An article in today’s Houston Chronicle, “Debate Flares over How to Cut Greenhouse Gas Emissions,” compares the relative merits of a carbon tax and cap-and-trade. We will be hearing a lot about these two approaches in the weeks and months ahead.
But the Chronicle article did not consider the other major alternative: neither a tax nor a cap-and-trade program. Yet that free-market alternative is alive and well. Some top Houston-based energy economists favor just this approach, which would amount to continuing the status quo as far as the federal government is concerned.
Several good arguments support the option of unpriced carbon dioxide (CO2).
First, it keeps the government from further politicizing the energy industry. If you believe that government is the problem and not the solution to energy problems, more government via a new energy tax is not the way to go.
Second, such an energy tax is regressive, hurting lower- and middle-income users the most. Thus a complicated rebate or credit program might have to be imposed in order to neutralize the problems of the “simple” tax approach.

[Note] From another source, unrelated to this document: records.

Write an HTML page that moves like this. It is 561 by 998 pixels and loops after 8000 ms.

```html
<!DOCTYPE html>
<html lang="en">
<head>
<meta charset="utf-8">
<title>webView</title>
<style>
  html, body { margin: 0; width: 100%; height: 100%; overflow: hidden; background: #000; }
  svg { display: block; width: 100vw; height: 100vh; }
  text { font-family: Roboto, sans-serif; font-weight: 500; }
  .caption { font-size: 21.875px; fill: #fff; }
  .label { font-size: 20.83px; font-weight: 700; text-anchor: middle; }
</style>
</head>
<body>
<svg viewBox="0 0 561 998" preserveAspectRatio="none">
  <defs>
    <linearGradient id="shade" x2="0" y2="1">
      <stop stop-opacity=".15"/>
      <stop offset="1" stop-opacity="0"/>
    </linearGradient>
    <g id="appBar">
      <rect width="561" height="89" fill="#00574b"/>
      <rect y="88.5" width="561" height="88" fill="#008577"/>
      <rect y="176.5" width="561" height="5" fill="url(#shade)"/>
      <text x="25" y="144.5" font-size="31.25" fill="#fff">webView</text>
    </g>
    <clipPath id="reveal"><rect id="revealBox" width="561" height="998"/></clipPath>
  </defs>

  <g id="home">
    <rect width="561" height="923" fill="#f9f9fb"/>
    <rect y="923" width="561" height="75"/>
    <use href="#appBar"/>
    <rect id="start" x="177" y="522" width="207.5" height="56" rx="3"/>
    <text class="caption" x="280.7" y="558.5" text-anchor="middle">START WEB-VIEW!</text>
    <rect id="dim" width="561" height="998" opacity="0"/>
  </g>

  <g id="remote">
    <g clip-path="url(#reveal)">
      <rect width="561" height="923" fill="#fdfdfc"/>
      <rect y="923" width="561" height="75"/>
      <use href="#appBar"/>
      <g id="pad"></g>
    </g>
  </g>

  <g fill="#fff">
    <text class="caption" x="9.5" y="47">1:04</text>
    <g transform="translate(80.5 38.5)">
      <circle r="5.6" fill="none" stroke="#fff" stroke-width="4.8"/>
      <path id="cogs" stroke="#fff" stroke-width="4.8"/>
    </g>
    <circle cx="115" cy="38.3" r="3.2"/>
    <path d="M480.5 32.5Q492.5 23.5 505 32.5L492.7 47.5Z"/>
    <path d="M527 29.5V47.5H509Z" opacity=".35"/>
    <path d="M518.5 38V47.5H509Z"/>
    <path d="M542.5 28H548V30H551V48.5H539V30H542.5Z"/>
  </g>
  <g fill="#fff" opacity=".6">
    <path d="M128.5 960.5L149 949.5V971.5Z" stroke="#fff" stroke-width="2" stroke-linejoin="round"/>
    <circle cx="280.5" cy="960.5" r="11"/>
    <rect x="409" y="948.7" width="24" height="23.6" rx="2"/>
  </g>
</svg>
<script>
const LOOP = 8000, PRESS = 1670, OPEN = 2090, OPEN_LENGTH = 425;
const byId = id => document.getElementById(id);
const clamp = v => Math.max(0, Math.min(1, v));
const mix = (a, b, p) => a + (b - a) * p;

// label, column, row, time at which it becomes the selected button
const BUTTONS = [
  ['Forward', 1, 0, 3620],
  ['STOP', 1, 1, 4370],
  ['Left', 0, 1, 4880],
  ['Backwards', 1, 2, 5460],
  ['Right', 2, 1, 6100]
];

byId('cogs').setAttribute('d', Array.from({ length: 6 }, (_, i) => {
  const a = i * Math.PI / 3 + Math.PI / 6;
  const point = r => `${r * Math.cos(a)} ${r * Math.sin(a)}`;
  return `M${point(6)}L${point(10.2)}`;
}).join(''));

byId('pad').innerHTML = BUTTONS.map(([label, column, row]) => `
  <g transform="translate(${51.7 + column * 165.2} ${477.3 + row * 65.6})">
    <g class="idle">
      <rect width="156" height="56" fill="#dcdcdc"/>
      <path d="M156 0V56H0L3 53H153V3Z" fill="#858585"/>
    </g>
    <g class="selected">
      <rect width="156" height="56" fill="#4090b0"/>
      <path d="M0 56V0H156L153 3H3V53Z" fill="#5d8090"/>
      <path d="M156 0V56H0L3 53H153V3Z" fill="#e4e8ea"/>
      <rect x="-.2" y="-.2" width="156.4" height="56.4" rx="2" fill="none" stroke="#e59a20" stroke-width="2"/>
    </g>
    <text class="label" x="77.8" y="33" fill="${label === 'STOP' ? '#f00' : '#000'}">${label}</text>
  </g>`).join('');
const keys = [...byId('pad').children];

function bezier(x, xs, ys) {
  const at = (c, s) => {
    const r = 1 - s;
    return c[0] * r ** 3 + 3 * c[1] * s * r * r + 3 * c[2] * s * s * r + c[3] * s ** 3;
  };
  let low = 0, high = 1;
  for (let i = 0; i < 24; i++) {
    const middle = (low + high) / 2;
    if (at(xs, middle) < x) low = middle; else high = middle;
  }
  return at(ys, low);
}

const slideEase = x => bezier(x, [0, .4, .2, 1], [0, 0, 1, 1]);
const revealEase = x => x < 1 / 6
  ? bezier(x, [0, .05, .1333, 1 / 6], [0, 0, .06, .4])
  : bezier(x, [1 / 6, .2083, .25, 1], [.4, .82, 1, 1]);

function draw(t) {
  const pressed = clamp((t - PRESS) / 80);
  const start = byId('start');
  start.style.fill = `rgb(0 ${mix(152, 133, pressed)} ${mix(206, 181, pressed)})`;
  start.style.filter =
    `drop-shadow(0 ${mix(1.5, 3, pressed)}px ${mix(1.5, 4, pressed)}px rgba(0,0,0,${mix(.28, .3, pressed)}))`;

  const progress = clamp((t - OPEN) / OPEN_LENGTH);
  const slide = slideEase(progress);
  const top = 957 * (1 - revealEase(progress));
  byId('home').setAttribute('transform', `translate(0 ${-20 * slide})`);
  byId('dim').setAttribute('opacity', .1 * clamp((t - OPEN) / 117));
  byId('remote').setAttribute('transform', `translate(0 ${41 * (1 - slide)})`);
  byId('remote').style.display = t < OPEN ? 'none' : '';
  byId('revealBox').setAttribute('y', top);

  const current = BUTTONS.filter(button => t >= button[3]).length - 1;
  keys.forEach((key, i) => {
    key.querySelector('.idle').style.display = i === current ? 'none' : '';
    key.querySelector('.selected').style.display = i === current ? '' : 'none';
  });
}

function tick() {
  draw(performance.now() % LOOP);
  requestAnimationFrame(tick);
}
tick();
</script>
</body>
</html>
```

Third, any tax will disadvantage the imposing country relative to countries without CO2 taxation. Such a discrepancy invites new restrictions on international trade in the name of “equality” and “climate stabilization.” A trade war might arise between developed countries with carbon restrictions and developing counties with lighter or no carbon restrictions. Such protectionism is a high cost of such a tax. (Cap-and-trade has the same flaw).
Fourth, any new addition to the tax code, even if it is revenue neutral at inception, will take on a life of its own. The tax might change in unpredictable and unjustified ways, and it might not be revenue neutral for long. So the qualitative decision–do not impose a new tax, period–guards against the quantitative unpredictability of a new tax regime.
Are there other worthy arguments to add to these four?